- ENTRIES SHOWN
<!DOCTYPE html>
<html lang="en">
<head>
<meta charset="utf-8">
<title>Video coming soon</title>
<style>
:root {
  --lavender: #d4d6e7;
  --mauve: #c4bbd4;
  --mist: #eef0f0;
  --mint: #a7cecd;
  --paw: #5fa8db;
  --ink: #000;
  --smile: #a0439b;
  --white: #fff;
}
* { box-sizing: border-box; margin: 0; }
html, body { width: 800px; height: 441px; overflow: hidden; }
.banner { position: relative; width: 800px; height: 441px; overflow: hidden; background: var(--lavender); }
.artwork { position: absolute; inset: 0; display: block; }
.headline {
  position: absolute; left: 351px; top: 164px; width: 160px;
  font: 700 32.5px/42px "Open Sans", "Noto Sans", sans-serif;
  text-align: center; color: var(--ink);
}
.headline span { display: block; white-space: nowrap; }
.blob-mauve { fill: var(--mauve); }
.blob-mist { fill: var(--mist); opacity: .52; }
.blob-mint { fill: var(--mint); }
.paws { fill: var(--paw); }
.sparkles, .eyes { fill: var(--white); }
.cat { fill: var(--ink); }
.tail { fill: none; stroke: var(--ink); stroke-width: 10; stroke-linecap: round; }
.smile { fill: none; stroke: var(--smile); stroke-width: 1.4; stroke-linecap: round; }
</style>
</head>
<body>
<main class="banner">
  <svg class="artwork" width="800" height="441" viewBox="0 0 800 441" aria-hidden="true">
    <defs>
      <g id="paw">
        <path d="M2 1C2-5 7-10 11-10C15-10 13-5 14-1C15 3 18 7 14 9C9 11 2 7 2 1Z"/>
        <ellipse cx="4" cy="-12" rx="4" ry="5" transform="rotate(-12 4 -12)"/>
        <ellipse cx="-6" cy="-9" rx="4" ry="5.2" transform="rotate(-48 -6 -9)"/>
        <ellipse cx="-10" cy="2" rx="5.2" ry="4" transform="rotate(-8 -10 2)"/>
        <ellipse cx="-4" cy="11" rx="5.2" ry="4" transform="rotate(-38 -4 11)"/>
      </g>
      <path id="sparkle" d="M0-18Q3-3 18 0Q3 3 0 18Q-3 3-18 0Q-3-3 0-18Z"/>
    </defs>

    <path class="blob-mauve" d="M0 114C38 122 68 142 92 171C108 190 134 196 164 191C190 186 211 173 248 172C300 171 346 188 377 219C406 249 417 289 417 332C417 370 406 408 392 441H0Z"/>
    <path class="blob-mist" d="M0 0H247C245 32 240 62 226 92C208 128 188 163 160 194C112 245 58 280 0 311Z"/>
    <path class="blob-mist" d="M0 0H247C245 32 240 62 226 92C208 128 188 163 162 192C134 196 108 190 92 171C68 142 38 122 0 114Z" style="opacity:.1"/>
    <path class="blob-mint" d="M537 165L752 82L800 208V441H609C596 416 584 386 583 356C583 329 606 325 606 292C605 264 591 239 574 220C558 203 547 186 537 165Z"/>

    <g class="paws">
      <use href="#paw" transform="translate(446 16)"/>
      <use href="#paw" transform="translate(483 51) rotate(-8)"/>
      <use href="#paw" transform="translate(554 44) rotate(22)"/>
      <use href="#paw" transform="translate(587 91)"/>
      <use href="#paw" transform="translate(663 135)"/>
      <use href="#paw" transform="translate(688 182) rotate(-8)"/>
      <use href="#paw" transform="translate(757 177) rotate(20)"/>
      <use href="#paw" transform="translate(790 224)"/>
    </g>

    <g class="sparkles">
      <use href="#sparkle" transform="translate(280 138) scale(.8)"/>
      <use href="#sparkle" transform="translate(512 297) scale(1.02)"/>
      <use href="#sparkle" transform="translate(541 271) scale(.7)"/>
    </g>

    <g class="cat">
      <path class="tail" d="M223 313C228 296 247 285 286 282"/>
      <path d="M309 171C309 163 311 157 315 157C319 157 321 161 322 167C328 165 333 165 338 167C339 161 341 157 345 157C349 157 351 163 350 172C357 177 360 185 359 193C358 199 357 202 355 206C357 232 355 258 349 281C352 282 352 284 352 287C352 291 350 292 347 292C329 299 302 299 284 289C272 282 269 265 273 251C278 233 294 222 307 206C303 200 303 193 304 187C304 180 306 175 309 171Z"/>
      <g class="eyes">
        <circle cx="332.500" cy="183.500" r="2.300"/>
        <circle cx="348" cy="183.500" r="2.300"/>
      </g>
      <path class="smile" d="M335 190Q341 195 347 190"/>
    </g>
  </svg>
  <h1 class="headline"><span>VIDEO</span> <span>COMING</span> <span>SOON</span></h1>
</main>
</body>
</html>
--
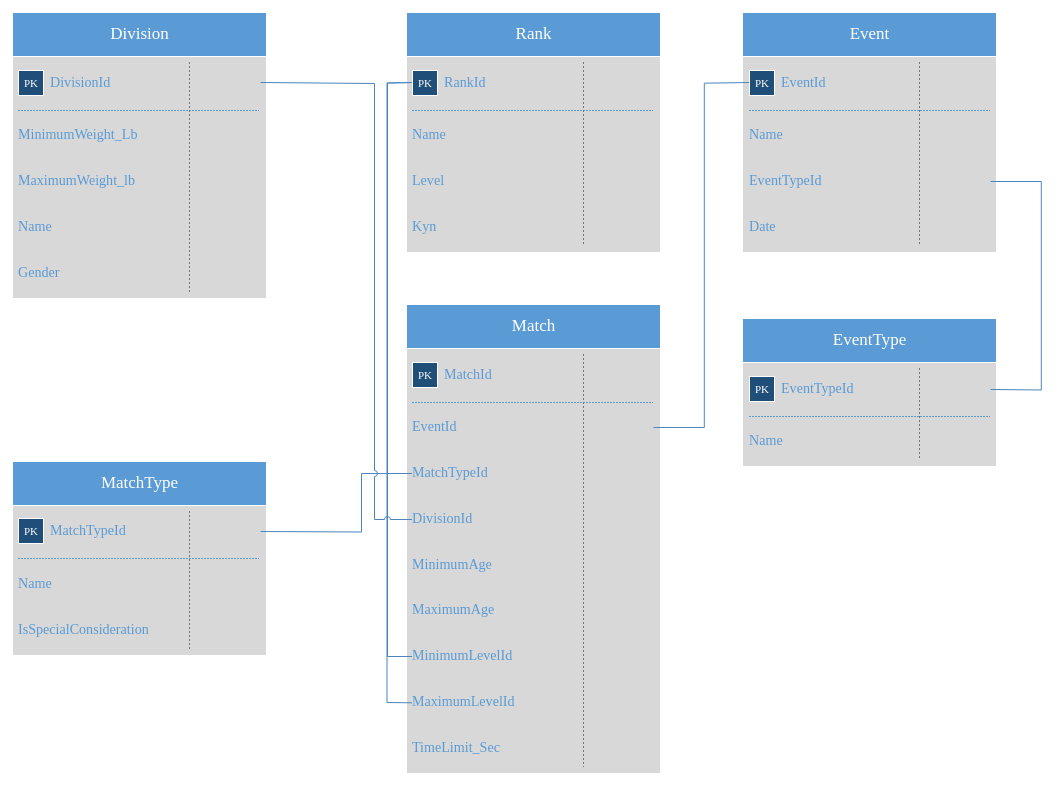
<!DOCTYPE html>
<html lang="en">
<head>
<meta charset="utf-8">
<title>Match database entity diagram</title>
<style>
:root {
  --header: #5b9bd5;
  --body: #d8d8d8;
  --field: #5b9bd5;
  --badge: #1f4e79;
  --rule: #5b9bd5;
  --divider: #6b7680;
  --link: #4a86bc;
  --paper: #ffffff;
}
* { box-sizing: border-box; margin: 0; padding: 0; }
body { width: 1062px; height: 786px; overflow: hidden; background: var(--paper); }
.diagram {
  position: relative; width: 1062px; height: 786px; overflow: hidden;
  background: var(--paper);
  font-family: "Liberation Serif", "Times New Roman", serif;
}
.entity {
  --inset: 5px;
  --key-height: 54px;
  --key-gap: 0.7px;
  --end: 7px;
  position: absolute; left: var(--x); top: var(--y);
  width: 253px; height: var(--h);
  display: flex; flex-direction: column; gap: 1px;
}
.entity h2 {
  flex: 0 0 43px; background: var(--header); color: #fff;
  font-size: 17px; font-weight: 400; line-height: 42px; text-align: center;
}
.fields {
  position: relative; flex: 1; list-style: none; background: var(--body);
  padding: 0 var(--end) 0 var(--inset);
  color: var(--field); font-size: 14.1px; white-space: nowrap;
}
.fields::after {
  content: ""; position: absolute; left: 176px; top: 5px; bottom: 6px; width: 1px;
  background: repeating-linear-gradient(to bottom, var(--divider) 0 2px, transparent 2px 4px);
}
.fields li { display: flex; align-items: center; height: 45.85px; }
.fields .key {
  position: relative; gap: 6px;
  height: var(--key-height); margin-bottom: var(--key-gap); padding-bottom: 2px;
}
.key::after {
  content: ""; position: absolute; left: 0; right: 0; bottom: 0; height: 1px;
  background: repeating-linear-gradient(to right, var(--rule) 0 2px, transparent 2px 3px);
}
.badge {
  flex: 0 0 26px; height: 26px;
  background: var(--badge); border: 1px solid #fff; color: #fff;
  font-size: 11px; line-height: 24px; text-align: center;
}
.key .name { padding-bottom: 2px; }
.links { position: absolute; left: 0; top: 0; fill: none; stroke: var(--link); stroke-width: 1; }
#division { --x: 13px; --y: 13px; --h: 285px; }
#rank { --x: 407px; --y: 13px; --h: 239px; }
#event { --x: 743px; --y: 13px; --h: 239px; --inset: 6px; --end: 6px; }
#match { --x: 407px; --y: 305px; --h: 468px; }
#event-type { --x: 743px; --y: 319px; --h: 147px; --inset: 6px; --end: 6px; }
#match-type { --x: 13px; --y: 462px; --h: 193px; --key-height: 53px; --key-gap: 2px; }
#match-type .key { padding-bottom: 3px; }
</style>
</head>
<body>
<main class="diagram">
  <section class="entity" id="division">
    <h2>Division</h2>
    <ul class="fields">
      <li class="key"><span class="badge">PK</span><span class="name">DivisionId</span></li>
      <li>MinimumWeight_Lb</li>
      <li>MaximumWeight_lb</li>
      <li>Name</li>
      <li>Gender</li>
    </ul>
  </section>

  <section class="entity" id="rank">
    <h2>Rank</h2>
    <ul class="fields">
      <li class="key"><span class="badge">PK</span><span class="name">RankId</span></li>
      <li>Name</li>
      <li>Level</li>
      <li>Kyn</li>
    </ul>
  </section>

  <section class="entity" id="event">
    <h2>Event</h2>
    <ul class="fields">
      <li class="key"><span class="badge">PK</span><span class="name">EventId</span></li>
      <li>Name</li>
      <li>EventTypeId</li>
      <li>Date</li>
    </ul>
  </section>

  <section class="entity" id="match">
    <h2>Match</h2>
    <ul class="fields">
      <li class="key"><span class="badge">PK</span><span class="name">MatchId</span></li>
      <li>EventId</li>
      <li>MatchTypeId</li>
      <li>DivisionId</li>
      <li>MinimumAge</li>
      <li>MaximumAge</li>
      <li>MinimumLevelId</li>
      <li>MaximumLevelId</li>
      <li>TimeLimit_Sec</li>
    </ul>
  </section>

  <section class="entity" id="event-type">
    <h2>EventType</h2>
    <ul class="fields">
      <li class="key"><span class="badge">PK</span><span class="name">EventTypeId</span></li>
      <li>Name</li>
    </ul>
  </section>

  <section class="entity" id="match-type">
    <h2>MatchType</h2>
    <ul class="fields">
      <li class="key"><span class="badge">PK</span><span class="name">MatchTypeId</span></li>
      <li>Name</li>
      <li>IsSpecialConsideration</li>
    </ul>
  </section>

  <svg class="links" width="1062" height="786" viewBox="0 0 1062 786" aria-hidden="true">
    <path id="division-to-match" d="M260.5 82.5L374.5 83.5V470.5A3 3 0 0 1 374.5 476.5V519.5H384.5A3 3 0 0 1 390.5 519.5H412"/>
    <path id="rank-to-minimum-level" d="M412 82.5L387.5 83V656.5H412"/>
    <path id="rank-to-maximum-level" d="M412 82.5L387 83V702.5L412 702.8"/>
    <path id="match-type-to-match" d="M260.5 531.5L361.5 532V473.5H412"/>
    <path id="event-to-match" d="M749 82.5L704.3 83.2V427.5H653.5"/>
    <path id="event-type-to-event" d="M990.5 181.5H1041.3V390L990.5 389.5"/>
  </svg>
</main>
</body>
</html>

- TASK REQUIREMENTS
What lines of the data contain the string "header"? List them.

- SOLUTION TO THIS EXERCISE
  --header: #5b9bd5;
  flex: 0 0 43px; background: var(--header); color: #fff;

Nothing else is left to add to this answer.